- Directions for this task -
Would you retype every entry that follows without altering a word?

- Information given -
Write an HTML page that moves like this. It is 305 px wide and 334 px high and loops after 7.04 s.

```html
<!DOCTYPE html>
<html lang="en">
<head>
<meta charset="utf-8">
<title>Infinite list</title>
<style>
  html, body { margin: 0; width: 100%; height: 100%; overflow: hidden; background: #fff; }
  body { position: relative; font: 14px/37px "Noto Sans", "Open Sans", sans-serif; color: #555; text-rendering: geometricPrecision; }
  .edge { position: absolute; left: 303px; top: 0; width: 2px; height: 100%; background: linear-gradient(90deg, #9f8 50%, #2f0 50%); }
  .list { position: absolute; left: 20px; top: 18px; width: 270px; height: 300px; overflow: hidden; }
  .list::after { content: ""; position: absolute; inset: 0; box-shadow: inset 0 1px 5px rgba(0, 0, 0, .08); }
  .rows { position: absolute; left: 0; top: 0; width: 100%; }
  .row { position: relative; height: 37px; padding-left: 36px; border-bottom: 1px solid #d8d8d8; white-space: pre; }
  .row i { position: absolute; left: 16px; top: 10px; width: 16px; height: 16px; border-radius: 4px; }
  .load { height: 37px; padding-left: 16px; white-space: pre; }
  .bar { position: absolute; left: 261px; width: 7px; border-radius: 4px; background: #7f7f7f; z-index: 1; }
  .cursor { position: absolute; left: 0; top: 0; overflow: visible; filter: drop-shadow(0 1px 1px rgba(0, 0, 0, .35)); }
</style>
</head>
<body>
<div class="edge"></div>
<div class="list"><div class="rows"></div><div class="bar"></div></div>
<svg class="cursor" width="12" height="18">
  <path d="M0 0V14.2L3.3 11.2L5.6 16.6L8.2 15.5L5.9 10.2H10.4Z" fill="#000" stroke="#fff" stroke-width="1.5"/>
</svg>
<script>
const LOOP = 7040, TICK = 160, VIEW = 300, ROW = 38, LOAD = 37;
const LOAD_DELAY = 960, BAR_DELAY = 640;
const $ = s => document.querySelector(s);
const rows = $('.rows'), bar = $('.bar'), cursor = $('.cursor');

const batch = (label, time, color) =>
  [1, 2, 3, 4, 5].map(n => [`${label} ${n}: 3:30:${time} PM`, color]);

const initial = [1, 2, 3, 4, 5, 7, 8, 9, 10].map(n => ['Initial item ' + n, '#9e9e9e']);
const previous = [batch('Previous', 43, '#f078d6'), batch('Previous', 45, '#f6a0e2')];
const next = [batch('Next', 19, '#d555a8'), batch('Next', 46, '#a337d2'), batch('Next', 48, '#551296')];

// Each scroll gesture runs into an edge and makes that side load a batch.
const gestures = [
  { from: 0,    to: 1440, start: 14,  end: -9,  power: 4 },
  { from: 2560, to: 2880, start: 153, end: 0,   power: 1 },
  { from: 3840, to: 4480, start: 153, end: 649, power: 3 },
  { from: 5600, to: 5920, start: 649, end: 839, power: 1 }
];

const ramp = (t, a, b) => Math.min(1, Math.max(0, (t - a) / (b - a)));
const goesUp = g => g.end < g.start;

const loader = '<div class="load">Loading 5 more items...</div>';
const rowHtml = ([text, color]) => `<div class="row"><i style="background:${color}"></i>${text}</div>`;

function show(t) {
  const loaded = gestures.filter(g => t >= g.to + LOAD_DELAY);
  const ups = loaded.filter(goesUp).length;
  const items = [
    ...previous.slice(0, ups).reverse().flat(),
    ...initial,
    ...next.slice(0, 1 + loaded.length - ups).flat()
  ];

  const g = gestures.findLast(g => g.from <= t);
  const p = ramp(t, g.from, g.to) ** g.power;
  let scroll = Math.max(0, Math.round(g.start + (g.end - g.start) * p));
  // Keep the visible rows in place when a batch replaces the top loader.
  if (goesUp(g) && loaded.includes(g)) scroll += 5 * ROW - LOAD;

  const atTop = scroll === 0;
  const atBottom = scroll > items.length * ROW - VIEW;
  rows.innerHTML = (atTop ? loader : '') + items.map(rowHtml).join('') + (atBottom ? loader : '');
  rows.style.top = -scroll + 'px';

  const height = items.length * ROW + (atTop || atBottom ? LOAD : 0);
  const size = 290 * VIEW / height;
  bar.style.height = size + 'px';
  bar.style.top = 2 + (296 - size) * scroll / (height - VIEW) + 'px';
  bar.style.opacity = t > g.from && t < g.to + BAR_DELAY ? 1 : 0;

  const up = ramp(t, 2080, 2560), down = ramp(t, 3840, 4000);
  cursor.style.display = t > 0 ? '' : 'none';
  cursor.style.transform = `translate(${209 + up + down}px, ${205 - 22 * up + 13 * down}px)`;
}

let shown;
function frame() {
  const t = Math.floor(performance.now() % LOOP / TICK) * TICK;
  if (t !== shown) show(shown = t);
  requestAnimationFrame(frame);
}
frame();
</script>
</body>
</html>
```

- Output for this task -
Write an HTML page that moves like this. It is 305 px wide and 334 px high and loops after 7.04 s.

```html
<!DOCTYPE html>
<html lang="en">
<head>
<meta charset="utf-8">
<title>Infinite list</title>
<style>
  html, body { margin: 0; width: 100%; height: 100%; overflow: hidden; background: #fff; }
  body { position: relative; font: 14px/37px "Noto Sans", "Open Sans", sans-serif; color: #555; text-rendering: geometricPrecision; }
  .edge { position: absolute; left: 303px; top: 0; width: 2px; height: 100%; background: linear-gradient(90deg, #9f8 50%, #2f0 50%); }
  .list { position: absolute; left: 20px; top: 18px; width: 270px; height: 300px; overflow: hidden; }
  .list::after { content: ""; position: absolute; inset: 0; box-shadow: inset 0 1px 5px rgba(0, 0, 0, .08); }
  .rows { position: absolute; left: 0; top: 0; width: 100%; }
  .row { position: relative; height: 37px; padding-left: 36px; border-bottom: 1px solid #d8d8d8; white-space: pre; }
  .row i { position: absolute; left: 16px; top: 10px; width: 16px; height: 16px; border-radius: 4px; }
  .load { height: 37px; padding-left: 16px; white-space: pre; }
  .bar { position: absolute; left: 261px; width: 7px; border-radius: 4px; background: #7f7f7f; z-index: 1; }
  .cursor { position: absolute; left: 0; top: 0; overflow: visible; filter: drop-shadow(0 1px 1px rgba(0, 0, 0, .35)); }
</style>
</head>
<body>
<div class="edge"></div>
<div class="list"><div class="rows"></div><div class="bar"></div></div>
<svg class="cursor" width="12" height="18">
  <path d="M0 0V14.2L3.3 11.2L5.6 16.6L8.2 15.5L5.9 10.2H10.4Z" fill="#000" stroke="#fff" stroke-width="1.5"/>
</svg>
<script>
const LOOP = 7040, TICK = 160, VIEW = 300, ROW = 38, LOAD = 37;
const LOAD_DELAY = 960, BAR_DELAY = 640;
const $ = s => document.querySelector(s);
const rows = $('.rows'), bar = $('.bar'), cursor = $('.cursor');

const batch = (label, time, color) =>
  [1, 2, 3, 4, 5].map(n => [`${label} ${n}: 3:30:${time} PM`, color]);

const initial = [1, 2, 3, 4, 5, 7, 8, 9, 10].map(n => ['Initial item ' + n, '#9e9e9e']);
const previous = [batch('Previous', 43, '#f078d6'), batch('Previous', 45, '#f6a0e2')];
const next = [batch('Next', 19, '#d555a8'), batch('Next', 46, '#a337d2'), batch('Next', 48, '#551296')];

// Each scroll gesture runs into an edge and makes that side load a batch.
const gestures = [
  { from: 0,    to: 1440, start: 14,  end: -9,  power: 4 },
  { from: 2560, to: 2880, start: 153, end: 0,   power: 1 },
  { from: 3840, to: 4480, start: 153, end: 649, power: 3 },
  { from: 5600, to: 5920, start: 649, end: 839, power: 1 }
];

const ramp = (t, a, b) => Math.min(1, Math.max(0, (t - a) / (b - a)));
const goesUp = g => g.end < g.start;

const loader = '<div class="load">Loading 5 more items...</div>';
const rowHtml = ([text, color]) => `<div class="row"><i style="background:${color}"></i>${text}</div>`;

function show(t) {
  const loaded = gestures.filter(g => t >= g.to + LOAD_DELAY);
  const ups = loaded.filter(goesUp).length;
  const items = [
    ...previous.slice(0, ups).reverse().flat(),
    ...initial,
    ...next.slice(0, 1 + loaded.length - ups).flat()
  ];

  const g = gestures.findLast(g => g.from <= t);
  const p = ramp(t, g.from, g.to) ** g.power;
  let scroll = Math.max(0, Math.round(g.start + (g.end - g.start) * p));
  // Keep the visible rows in place when a batch replaces the top loader.
  if (goesUp(g) && loaded.includes(g)) scroll += 5 * ROW - LOAD;

  const atTop = scroll === 0;
  const atBottom = scroll > items.length * ROW - VIEW;
  rows.innerHTML = (atTop ? loader : '') + items.map(rowHtml).join('') + (atBottom ? loader : '');
  rows.style.top = -scroll + 'px';

  const height = items.length * ROW + (atTop || atBottom ? LOAD : 0);
  const size = 290 * VIEW / height;
  bar.style.height = size + 'px';
  bar.style.top = 2 + (296 - size) * scroll / (height - VIEW) + 'px';
  bar.style.opacity = t > g.from && t < g.to + BAR_DELAY ? 1 : 0;

  const up = ramp(t, 2080, 2560), down = ramp(t, 3840, 4000);
  cursor.style.display = t > 0 ? '' : 'none';
  cursor.style.transform = `translate(${209 + up + down}px, ${205 - 22 * up + 13 * down}px)`;
}

let shown;
function frame() {
  const t = Math.floor(performance.now() % LOOP / TICK) * TICK;
  if (t !== shown) show(shown = t);
  requestAnimationFrame(frame);
}
frame();
</script>
</body>
</html>
```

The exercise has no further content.